** What is required **
Print out every record below, exactly as written.

Items from a data source
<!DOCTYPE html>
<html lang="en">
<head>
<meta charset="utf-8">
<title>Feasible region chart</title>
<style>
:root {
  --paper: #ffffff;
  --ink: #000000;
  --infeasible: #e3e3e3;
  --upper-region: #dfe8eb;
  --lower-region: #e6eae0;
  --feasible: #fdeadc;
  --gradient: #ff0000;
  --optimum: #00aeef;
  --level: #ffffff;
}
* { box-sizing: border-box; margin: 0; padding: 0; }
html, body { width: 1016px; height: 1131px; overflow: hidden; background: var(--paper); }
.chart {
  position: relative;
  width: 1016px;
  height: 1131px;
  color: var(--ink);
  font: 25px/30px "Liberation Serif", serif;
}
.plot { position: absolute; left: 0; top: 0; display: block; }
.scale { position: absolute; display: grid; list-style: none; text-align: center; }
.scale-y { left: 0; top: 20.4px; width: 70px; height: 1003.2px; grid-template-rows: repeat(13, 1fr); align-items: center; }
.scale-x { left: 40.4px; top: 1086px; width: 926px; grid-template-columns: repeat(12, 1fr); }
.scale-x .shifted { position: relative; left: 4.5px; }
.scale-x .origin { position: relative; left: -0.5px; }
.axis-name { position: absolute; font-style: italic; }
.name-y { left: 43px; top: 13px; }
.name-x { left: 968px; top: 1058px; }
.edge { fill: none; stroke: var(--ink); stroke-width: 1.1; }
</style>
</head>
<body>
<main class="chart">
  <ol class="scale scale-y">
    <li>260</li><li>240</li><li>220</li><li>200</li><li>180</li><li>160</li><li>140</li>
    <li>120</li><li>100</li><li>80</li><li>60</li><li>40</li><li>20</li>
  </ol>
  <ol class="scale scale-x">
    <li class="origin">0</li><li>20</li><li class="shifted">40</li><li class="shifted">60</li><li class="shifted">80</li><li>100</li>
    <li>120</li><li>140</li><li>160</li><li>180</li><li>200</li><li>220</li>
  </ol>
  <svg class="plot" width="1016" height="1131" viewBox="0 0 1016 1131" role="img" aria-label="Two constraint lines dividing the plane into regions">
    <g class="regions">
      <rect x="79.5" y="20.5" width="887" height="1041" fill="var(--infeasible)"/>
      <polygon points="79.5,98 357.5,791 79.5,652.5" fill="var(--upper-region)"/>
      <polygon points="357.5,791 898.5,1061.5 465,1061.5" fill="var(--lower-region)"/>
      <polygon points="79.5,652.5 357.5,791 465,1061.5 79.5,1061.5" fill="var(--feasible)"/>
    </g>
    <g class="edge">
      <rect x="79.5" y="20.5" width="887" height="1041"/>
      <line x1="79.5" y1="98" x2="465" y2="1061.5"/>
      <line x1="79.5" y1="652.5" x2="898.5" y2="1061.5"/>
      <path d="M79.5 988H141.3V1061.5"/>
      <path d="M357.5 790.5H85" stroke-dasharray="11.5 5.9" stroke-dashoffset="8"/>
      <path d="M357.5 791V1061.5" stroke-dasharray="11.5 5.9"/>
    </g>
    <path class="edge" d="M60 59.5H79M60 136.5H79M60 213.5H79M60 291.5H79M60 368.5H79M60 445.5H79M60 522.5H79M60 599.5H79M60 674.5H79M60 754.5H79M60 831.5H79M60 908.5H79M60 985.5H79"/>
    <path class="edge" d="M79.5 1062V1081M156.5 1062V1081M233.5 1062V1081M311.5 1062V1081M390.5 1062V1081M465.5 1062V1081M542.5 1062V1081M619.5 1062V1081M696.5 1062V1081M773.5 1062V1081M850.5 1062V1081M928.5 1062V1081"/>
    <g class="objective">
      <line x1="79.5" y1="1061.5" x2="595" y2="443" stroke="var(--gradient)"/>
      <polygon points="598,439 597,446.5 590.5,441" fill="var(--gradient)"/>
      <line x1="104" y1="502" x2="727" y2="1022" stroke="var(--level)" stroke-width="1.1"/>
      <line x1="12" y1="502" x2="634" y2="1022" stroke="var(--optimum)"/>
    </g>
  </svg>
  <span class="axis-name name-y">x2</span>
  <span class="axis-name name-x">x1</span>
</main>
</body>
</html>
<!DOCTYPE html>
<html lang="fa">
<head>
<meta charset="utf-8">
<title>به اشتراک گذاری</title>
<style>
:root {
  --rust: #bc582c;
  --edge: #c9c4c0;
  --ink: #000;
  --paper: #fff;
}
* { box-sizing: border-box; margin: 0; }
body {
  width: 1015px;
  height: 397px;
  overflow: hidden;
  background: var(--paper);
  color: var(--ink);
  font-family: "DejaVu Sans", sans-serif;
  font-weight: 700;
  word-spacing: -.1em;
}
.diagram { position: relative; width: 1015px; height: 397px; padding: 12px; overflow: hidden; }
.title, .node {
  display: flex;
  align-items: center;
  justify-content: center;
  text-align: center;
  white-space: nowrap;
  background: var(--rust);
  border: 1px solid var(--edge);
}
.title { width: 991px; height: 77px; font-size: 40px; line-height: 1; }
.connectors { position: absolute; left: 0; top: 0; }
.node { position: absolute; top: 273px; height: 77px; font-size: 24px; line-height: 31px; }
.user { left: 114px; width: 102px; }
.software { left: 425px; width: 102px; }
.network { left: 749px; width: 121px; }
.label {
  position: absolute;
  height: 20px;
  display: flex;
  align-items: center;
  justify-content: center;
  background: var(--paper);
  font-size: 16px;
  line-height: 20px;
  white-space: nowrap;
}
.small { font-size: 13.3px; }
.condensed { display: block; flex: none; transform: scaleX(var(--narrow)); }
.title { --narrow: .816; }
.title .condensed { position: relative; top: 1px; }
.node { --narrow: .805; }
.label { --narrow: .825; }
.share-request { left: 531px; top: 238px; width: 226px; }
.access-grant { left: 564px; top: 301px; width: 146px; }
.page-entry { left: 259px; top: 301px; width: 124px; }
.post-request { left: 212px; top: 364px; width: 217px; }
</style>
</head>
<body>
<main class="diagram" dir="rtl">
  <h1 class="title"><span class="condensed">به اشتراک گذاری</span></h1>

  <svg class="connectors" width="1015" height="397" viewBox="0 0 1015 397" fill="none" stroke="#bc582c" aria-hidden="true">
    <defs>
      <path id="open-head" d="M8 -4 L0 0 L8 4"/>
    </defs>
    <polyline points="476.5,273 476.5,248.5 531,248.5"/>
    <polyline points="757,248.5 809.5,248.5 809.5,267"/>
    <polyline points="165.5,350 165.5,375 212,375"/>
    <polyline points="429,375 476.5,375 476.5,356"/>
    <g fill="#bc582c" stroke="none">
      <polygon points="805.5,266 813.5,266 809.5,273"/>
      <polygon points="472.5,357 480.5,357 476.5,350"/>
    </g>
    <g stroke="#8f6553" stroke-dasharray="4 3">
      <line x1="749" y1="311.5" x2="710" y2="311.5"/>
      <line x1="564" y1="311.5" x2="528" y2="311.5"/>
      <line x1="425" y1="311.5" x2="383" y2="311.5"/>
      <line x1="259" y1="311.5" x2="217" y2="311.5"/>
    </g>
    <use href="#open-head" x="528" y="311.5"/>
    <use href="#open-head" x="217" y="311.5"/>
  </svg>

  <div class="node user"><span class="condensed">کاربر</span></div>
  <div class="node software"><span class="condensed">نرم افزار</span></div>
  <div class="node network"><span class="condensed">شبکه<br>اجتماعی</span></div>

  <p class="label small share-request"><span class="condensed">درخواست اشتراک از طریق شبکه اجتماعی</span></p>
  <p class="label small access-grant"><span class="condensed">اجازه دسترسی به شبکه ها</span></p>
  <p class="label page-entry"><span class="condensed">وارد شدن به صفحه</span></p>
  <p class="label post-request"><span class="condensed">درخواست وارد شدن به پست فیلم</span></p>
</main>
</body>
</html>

** Response **
<!DOCTYPE html>
<html lang="en">
<head>
<meta charset="utf-8">
<title>Feasible region chart</title>
<style>
:root {
  --paper: #ffffff;
  --ink: #000000;
  --infeasible: #e3e3e3;
  --upper-region: #dfe8eb;
  --lower-region: #e6eae0;
  --feasible: #fdeadc;
  --gradient: #ff0000;
  --optimum: #00aeef;
  --level: #ffffff;
}
* { box-sizing: border-box; margin: 0; padding: 0; }
html, body { width: 1016px; height: 1131px; overflow: hidden; background: var(--paper); }
.chart {
  position: relative;
  width: 1016px;
  height: 1131px;
  color: var(--ink);
  font: 25px/30px "Liberation Serif", serif;
}
.plot { position: absolute; left: 0; top: 0; display: block; }
.scale { position: absolute; display: grid; list-style: none; text-align: center; }
.scale-y { left: 0; top: 20.4px; width: 70px; height: 1003.2px; grid-template-rows: repeat(13, 1fr); align-items: center; }
.scale-x { left: 40.4px; top: 1086px; width: 926px; grid-template-columns: repeat(12, 1fr); }
.scale-x .shifted { position: relative; left: 4.5px; }
.scale-x .origin { position: relative; left: -0.5px; }
.axis-name { position: absolute; font-style: italic; }
.name-y { left: 43px; top: 13px; }
.name-x { left: 968px; top: 1058px; }
.edge { fill: none; stroke: var(--ink); stroke-width: 1.1; }
</style>
</head>
<body>
<main class="chart">
  <ol class="scale scale-y">
    <li>260</li><li>240</li><li>220</li><li>200</li><li>180</li><li>160</li><li>140</li>
    <li>120</li><li>100</li><li>80</li><li>60</li><li>40</li><li>20</li>
  </ol>
  <ol class="scale scale-x">
    <li class="origin">0</li><li>20</li><li class="shifted">40</li><li class="shifted">60</li><li class="shifted">80</li><li>100</li>
    <li>120</li><li>140</li><li>160</li><li>180</li><li>200</li><li>220</li>
  </ol>
  <svg class="plot" width="1016" height="1131" viewBox="0 0 1016 1131" role="img" aria-label="Two constraint lines dividing the plane into regions">
    <g class="regions">
      <rect x="79.5" y="20.5" width="887" height="1041" fill="var(--infeasible)"/>
      <polygon points="79.5,98 357.5,791 79.5,652.5" fill="var(--upper-region)"/>
      <polygon points="357.5,791 898.5,1061.5 465,1061.5" fill="var(--lower-region)"/>
      <polygon points="79.5,652.5 357.5,791 465,1061.5 79.5,1061.5" fill="var(--feasible)"/>
    </g>
    <g class="edge">
      <rect x="79.5" y="20.5" width="887" height="1041"/>
      <line x1="79.5" y1="98" x2="465" y2="1061.5"/>
      <line x1="79.5" y1="652.5" x2="898.5" y2="1061.5"/>
      <path d="M79.5 988H141.3V1061.5"/>
      <path d="M357.5 790.5H85" stroke-dasharray="11.5 5.9" stroke-dashoffset="8"/>
      <path d="M357.5 791V1061.5" stroke-dasharray="11.5 5.9"/>
    </g>
    <path class="edge" d="M60 59.5H79M60 136.5H79M60 213.5H79M60 291.5H79M60 368.5H79M60 445.5H79M60 522.5H79M60 599.5H79M60 674.5H79M60 754.5H79M60 831.5H79M60 908.5H79M60 985.5H79"/>
    <path class="edge" d="M79.5 1062V1081M156.5 1062V1081M233.5 1062V1081M311.5 1062V1081M390.5 1062V1081M465.5 1062V1081M542.5 1062V1081M619.5 1062V1081M696.5 1062V1081M773.5 1062V1081M850.5 1062V1081M928.5 1062V1081"/>
    <g class="objective">
      <line x1="79.5" y1="1061.5" x2="595" y2="443" stroke="var(--gradient)"/>
      <polygon points="598,439 597,446.5 590.5,441" fill="var(--gradient)"/>
      <line x1="104" y1="502" x2="727" y2="1022" stroke="var(--level)" stroke-width="1.1"/>
      <line x1="12" y1="502" x2="634" y2="1022" stroke="var(--optimum)"/>
    </g>
  </svg>
  <span class="axis-name name-y">x2</span>
  <span class="axis-name name-x">x1</span>
</main>
</body>
</html>
<!DOCTYPE html>
<html lang="fa">
<head>
<meta charset="utf-8">
<title>به اشتراک گذاری</title>
<style>
:root {
  --rust: #bc582c;
  --edge: #c9c4c0;
  --ink: #000;
  --paper: #fff;
}
* { box-sizing: border-box; margin: 0; }
body {
  width: 1015px;
  height: 397px;
  overflow: hidden;
  background: var(--paper);
  color: var(--ink);
  font-family: "DejaVu Sans", sans-serif;
  font-weight: 700;
  word-spacing: -.1em;
}
.diagram { position: relative; width: 1015px; height: 397px; padding: 12px; overflow: hidden; }
.title, .node {
  display: flex;
  align-items: center;
  justify-content: center;
  text-align: center;
  white-space: nowrap;
  background: var(--rust);
  border: 1px solid var(--edge);
}
.title { width: 991px; height: 77px; font-size: 40px; line-height: 1; }
.connectors { position: absolute; left: 0; top: 0; }
.node { position: absolute; top: 273px; height: 77px; font-size: 24px; line-height: 31px; }
.user { left: 114px; width: 102px; }
.software { left: 425px; width: 102px; }
.network { left: 749px; width: 121px; }
.label {
  position: absolute;
  height: 20px;
  display: flex;
  align-items: center;
  justify-content: center;
  background: var(--paper);
  font-size: 16px;
  line-height: 20px;
  white-space: nowrap;
}
.small { font-size: 13.3px; }
.condensed { display: block; flex: none; transform: scaleX(var(--narrow)); }
.title { --narrow: .816; }
.title .condensed { position: relative; top: 1px; }
.node { --narrow: .805; }
.label { --narrow: .825; }
.share-request { left: 531px; top: 238px; width: 226px; }
.access-grant { left: 564px; top: 301px; width: 146px; }
.page-entry { left: 259px; top: 301px; width: 124px; }
.post-request { left: 212px; top: 364px; width: 217px; }
</style>
</head>
<body>
<main class="diagram" dir="rtl">
  <h1 class="title"><span class="condensed">به اشتراک گذاری</span></h1>

  <svg class="connectors" width="1015" height="397" viewBox="0 0 1015 397" fill="none" stroke="#bc582c" aria-hidden="true">
    <defs>
      <path id="open-head" d="M8 -4 L0 0 L8 4"/>
    </defs>
    <polyline points="476.5,273 476.5,248.5 531,248.5"/>
    <polyline points="757,248.5 809.5,248.5 809.5,267"/>
    <polyline points="165.5,350 165.5,375 212,375"/>
    <polyline points="429,375 476.5,375 476.5,356"/>
    <g fill="#bc582c" stroke="none">
      <polygon points="805.5,266 813.5,266 809.5,273"/>
      <polygon points="472.5,357 480.5,357 476.5,350"/>
    </g>
    <g stroke="#8f6553" stroke-dasharray="4 3">
      <line x1="749" y1="311.5" x2="710" y2="311.5"/>
      <line x1="564" y1="311.5" x2="528" y2="311.5"/>
      <line x1="425" y1="311.5" x2="383" y2="311.5"/>
      <line x1="259" y1="311.5" x2="217" y2="311.5"/>
    </g>
    <use href="#open-head" x="528" y="311.5"/>
    <use href="#open-head" x="217" y="311.5"/>
  </svg>

  <div class="node user"><span class="condensed">کاربر</span></div>
  <div class="node software"><span class="condensed">نرم افزار</span></div>
  <div class="node network"><span class="condensed">شبکه<br>اجتماعی</span></div>

  <p class="label small share-request"><span class="condensed">درخواست اشتراک از طریق شبکه اجتماعی</span></p>
  <p class="label small access-grant"><span class="condensed">اجازه دسترسی به شبکه ها</span></p>
  <p class="label page-entry"><span class="condensed">وارد شدن به صفحه</span></p>
  <p class="label post-request"><span class="condensed">درخواست وارد شدن به پست فیلم</span></p>
</main>
</body>
</html>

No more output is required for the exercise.